Dataset items —
===

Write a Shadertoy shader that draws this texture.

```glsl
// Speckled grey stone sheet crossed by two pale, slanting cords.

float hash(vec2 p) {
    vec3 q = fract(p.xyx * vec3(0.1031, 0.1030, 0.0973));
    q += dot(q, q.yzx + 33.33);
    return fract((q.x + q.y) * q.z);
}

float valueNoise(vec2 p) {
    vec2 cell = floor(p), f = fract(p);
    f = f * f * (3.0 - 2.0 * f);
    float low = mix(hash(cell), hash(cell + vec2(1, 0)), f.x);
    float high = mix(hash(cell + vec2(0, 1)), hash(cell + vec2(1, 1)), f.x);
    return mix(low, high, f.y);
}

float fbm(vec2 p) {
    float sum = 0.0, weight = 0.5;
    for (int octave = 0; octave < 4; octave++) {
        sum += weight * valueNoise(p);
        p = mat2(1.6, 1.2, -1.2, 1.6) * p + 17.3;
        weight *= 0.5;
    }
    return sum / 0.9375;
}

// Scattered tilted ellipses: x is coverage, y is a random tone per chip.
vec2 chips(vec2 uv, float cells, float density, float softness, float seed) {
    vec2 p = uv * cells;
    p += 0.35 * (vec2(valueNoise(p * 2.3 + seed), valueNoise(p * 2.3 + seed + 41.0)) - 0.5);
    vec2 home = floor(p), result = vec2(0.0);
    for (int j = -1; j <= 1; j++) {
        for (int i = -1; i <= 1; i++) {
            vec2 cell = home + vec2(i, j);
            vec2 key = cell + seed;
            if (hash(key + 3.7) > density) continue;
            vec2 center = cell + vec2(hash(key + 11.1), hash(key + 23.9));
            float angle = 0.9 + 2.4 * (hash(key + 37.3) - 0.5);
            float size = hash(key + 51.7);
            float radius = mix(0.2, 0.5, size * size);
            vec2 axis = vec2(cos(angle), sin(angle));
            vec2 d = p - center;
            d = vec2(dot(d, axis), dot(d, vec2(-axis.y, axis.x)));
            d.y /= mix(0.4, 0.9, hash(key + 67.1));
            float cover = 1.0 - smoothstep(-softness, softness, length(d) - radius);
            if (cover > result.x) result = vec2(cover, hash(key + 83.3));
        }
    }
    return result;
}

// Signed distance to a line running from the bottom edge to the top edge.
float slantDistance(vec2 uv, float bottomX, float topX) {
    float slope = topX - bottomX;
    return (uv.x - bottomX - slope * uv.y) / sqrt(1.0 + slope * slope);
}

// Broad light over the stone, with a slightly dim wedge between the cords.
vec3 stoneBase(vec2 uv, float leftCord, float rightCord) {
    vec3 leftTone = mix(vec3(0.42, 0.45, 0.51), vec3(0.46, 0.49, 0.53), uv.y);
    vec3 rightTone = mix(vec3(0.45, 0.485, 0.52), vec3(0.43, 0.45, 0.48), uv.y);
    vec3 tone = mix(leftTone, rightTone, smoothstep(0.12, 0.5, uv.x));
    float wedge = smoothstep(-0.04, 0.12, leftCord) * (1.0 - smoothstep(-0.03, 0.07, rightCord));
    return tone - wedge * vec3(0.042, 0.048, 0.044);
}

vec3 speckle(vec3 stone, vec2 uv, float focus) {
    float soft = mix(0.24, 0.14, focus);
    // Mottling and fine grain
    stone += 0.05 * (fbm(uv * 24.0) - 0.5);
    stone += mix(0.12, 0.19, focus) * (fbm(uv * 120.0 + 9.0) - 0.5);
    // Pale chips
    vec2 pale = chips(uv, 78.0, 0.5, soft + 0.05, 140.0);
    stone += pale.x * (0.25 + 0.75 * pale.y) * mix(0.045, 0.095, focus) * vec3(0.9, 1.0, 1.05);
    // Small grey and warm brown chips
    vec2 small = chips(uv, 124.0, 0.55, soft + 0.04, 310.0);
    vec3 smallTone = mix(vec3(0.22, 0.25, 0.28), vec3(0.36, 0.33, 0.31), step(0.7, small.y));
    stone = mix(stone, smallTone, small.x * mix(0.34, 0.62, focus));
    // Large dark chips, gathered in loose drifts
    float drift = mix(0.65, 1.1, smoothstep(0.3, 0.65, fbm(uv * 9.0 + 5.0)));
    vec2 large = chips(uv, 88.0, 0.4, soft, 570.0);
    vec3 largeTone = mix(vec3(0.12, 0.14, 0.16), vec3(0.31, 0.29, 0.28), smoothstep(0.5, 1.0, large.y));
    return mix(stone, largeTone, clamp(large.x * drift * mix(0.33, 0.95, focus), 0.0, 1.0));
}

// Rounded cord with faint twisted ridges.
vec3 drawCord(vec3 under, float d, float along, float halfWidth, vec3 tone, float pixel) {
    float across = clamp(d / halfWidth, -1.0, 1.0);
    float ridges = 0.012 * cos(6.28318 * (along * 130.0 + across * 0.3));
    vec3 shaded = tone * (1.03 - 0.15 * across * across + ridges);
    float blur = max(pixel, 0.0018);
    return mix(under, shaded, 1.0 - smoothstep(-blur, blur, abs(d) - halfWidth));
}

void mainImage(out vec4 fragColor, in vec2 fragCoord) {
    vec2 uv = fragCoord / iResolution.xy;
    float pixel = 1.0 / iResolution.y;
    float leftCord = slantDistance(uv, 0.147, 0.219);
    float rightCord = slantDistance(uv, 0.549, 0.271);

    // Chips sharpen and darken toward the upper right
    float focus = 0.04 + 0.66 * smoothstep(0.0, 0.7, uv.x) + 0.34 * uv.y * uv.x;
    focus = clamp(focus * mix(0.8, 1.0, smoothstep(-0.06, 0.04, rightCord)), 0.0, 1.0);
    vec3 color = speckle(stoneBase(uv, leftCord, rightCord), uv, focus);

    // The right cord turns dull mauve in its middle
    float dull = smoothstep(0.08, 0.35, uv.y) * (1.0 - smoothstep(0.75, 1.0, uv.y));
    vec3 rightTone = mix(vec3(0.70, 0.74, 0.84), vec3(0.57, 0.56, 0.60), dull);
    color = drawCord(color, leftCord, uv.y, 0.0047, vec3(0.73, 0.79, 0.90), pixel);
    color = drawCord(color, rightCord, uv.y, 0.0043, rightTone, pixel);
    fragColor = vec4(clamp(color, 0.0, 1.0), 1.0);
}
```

===

The task — The full set of records should be duplicated exactly.

Written reply —
Write a Shadertoy shader that draws this texture.

```glsl
// Speckled grey stone sheet crossed by two pale, slanting cords.

float hash(vec2 p) {
    vec3 q = fract(p.xyx * vec3(0.1031, 0.1030, 0.0973));
    q += dot(q, q.yzx + 33.33);
    return fract((q.x + q.y) * q.z);
}

float valueNoise(vec2 p) {
    vec2 cell = floor(p), f = fract(p);
    f = f * f * (3.0 - 2.0 * f);
    float low = mix(hash(cell), hash(cell + vec2(1, 0)), f.x);
    float high = mix(hash(cell + vec2(0, 1)), hash(cell + vec2(1, 1)), f.x);
    return mix(low, high, f.y);
}

float fbm(vec2 p) {
    float sum = 0.0, weight = 0.5;
    for (int octave = 0; octave < 4; octave++) {
        sum += weight * valueNoise(p);
        p = mat2(1.6, 1.2, -1.2, 1.6) * p + 17.3;
        weight *= 0.5;
    }
    return sum / 0.9375;
}

// Scattered tilted ellipses: x is coverage, y is a random tone per chip.
vec2 chips(vec2 uv, float cells, float density, float softness, float seed) {
    vec2 p = uv * cells;
    p += 0.35 * (vec2(valueNoise(p * 2.3 + seed), valueNoise(p * 2.3 + seed + 41.0)) - 0.5);
    vec2 home = floor(p), result = vec2(0.0);
    for (int j = -1; j <= 1; j++) {
        for (int i = -1; i <= 1; i++) {
            vec2 cell = home + vec2(i, j);
            vec2 key = cell + seed;
            if (hash(key + 3.7) > density) continue;
            vec2 center = cell + vec2(hash(key + 11.1), hash(key + 23.9));
            float angle = 0.9 + 2.4 * (hash(key + 37.3) - 0.5);
            float size = hash(key + 51.7);
            float radius = mix(0.2, 0.5, size * size);
            vec2 axis = vec2(cos(angle), sin(angle));
            vec2 d = p - center;
            d = vec2(dot(d, axis), dot(d, vec2(-axis.y, axis.x)));
            d.y /= mix(0.4, 0.9, hash(key + 67.1));
            float cover = 1.0 - smoothstep(-softness, softness, length(d) - radius);
            if (cover > result.x) result = vec2(cover, hash(key + 83.3));
        }
    }
    return result;
}

// Signed distance to a line running from the bottom edge to the top edge.
float slantDistance(vec2 uv, float bottomX, float topX) {
    float slope = topX - bottomX;
    return (uv.x - bottomX - slope * uv.y) / sqrt(1.0 + slope * slope);
}

// Broad light over the stone, with a slightly dim wedge between the cords.
vec3 stoneBase(vec2 uv, float leftCord, float rightCord) {
    vec3 leftTone = mix(vec3(0.42, 0.45, 0.51), vec3(0.46, 0.49, 0.53), uv.y);
    vec3 rightTone = mix(vec3(0.45, 0.485, 0.52), vec3(0.43, 0.45, 0.48), uv.y);
    vec3 tone = mix(leftTone, rightTone, smoothstep(0.12, 0.5, uv.x));
    float wedge = smoothstep(-0.04, 0.12, leftCord) * (1.0 - smoothstep(-0.03, 0.07, rightCord));
    return tone - wedge * vec3(0.042, 0.048, 0.044);
}

vec3 speckle(vec3 stone, vec2 uv, float focus) {
    float soft = mix(0.24, 0.14, focus);
    // Mottling and fine grain
    stone += 0.05 * (fbm(uv * 24.0) - 0.5);
    stone += mix(0.12, 0.19, focus) * (fbm(uv * 120.0 + 9.0) - 0.5);
    // Pale chips
    vec2 pale = chips(uv, 78.0, 0.5, soft + 0.05, 140.0);
    stone += pale.x * (0.25 + 0.75 * pale.y) * mix(0.045, 0.095, focus) * vec3(0.9, 1.0, 1.05);
    // Small grey and warm brown chips
    vec2 small = chips(uv, 124.0, 0.55, soft + 0.04, 310.0);
    vec3 smallTone = mix(vec3(0.22, 0.25, 0.28), vec3(0.36, 0.33, 0.31), step(0.7, small.y));
    stone = mix(stone, smallTone, small.x * mix(0.34, 0.62, focus));
    // Large dark chips, gathered in loose drifts
    float drift = mix(0.65, 1.1, smoothstep(0.3, 0.65, fbm(uv * 9.0 + 5.0)));
    vec2 large = chips(uv, 88.0, 0.4, soft, 570.0);
    vec3 largeTone = mix(vec3(0.12, 0.14, 0.16), vec3(0.31, 0.29, 0.28), smoothstep(0.5, 1.0, large.y));
    return mix(stone, largeTone, clamp(large.x * drift * mix(0.33, 0.95, focus), 0.0, 1.0));
}

// Rounded cord with faint twisted ridges.
vec3 drawCord(vec3 under, float d, float along, float halfWidth, vec3 tone, float pixel) {
    float across = clamp(d / halfWidth, -1.0, 1.0);
    float ridges = 0.012 * cos(6.28318 * (along * 130.0 + across * 0.3));
    vec3 shaded = tone * (1.03 - 0.15 * across * across + ridges);
    float blur = max(pixel, 0.0018);
    return mix(under, shaded, 1.0 - smoothstep(-blur, blur, abs(d) - halfWidth));
}

void mainImage(out vec4 fragColor, in vec2 fragCoord) {
    vec2 uv = fragCoord / iResolution.xy;
    float pixel = 1.0 / iResolution.y;
    float leftCord = slantDistance(uv, 0.147, 0.219);
    float rightCord = slantDistance(uv, 0.549, 0.271);

    // Chips sharpen and darken toward the upper right
    float focus = 0.04 + 0.66 * smoothstep(0.0, 0.7, uv.x) + 0.34 * uv.y * uv.x;
    focus = clamp(focus * mix(0.8, 1.0, smoothstep(-0.06, 0.04, rightCord)), 0.0, 1.0);
    vec3 color = speckle(stoneBase(uv, leftCord, rightCord), uv, focus);

    // The right cord turns dull mauve in its middle
    float dull = smoothstep(0.08, 0.35, uv.y) * (1.0 - smoothstep(0.75, 1.0, uv.y));
    vec3 rightTone = mix(vec3(0.70, 0.74, 0.84), vec3(0.57, 0.56, 0.60), dull);
    color = drawCord(color, leftCord, uv.y, 0.0047, vec3(0.73, 0.79, 0.90), pixel);
    color = drawCord(color, rightCord, uv.y, 0.0043, rightTone, pixel);
    fragColor = vec4(clamp(color, 0.0, 1.0), 1.0);
}
```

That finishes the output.